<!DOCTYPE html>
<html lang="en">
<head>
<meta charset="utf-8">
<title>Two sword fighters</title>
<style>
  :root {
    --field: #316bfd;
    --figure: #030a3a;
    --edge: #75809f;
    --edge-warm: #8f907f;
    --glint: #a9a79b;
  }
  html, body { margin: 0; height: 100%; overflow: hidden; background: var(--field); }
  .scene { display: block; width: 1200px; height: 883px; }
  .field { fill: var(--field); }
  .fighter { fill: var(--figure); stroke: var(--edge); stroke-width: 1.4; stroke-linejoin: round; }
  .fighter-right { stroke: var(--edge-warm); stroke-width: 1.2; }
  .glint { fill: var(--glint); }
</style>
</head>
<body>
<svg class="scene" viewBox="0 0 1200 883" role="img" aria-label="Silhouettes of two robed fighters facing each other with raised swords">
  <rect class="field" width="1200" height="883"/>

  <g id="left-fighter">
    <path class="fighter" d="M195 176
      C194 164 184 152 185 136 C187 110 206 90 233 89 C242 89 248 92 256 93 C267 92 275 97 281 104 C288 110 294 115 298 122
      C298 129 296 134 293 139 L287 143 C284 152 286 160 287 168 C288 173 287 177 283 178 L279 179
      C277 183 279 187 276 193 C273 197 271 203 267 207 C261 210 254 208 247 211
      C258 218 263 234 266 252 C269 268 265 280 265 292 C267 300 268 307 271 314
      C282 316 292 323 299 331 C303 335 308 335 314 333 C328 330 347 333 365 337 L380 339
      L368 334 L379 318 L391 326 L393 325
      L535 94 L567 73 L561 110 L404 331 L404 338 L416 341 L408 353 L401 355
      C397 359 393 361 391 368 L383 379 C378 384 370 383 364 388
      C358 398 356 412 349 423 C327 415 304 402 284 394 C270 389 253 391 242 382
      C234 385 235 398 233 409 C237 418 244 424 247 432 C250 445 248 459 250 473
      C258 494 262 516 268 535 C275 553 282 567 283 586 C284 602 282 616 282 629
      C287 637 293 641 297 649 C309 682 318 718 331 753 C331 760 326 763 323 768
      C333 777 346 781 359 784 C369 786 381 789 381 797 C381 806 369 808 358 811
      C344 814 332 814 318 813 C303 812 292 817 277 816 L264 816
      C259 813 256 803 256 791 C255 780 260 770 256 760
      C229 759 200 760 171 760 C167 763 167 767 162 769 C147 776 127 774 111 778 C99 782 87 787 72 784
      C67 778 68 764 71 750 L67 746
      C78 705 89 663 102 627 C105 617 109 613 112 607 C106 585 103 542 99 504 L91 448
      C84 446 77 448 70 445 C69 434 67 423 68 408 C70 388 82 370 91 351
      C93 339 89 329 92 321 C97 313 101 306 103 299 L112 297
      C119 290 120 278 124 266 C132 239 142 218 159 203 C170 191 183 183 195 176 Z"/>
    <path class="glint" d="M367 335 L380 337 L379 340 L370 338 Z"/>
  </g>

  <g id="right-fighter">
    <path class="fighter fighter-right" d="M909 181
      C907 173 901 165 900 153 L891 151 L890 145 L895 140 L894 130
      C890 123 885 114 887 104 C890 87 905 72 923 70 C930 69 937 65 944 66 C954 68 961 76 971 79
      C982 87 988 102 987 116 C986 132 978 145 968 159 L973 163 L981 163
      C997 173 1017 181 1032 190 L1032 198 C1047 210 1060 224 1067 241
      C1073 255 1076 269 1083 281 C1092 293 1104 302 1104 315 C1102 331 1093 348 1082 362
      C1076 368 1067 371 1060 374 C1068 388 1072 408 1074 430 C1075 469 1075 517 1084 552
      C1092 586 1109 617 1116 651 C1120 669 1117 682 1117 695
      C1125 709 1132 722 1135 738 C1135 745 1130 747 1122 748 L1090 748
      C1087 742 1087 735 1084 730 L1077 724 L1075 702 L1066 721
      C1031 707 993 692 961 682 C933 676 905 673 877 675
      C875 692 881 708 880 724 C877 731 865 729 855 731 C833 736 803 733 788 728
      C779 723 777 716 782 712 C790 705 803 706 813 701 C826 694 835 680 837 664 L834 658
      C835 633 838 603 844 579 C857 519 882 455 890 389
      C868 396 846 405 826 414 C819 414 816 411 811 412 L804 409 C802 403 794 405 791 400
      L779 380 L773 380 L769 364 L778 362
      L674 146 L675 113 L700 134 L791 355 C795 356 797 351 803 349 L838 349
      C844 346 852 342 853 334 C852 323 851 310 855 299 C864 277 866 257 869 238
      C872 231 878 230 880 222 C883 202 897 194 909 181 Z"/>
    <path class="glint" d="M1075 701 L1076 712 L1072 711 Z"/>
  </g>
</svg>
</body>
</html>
==*==
In the listing above, start at the line with "block; width: 1200px;", go on through the line with "L535 94 L567", and copy each of those lines exactly; leave out all the rest.

  .scene { display: block; width: 1200px; height: 883px; }
  .field { fill: var(--field); }
  .fighter { fill: var(--figure); stroke: var(--edge); stroke-width: 1.4; stroke-linejoin: round; }
  .fighter-right { stroke: var(--edge-warm); stroke-width: 1.2; }
  .glint { fill: var(--glint); }
</style>
</head>
<body>
<svg class="scene" viewBox="0 0 1200 883" role="img" aria-label="Silhouettes of two robed fighters facing each other with raised swords">
  <rect class="field" width="1200" height="883"/>

  <g id="left-fighter">
    <path class="fighter" d="M195 176
      C194 164 184 152 185 136 C187 110 206 90 233 89 C242 89 248 92 256 93 C267 92 275 97 281 104 C288 110 294 115 298 122
      C298 129 296 134 293 139 L287 143 C284 152 286 160 287 168 C288 173 287 177 283 178 L279 179
      C277 183 279 187 276 193 C273 197 271 203 267 207 C261 210 254 208 247 211
      C258 218 263 234 266 252 C269 268 265 280 265 292 C267 300 268 307 271 314
      C282 316 292 323 299 331 C303 335 308 335 314 333 C328 330 347 333 365 337 L380 339
      L368 334 L379 318 L391 326 L393 325
      L535 94 L567 73 L561 110 L404 331 L404 338 L416 341 L408 353 L401 355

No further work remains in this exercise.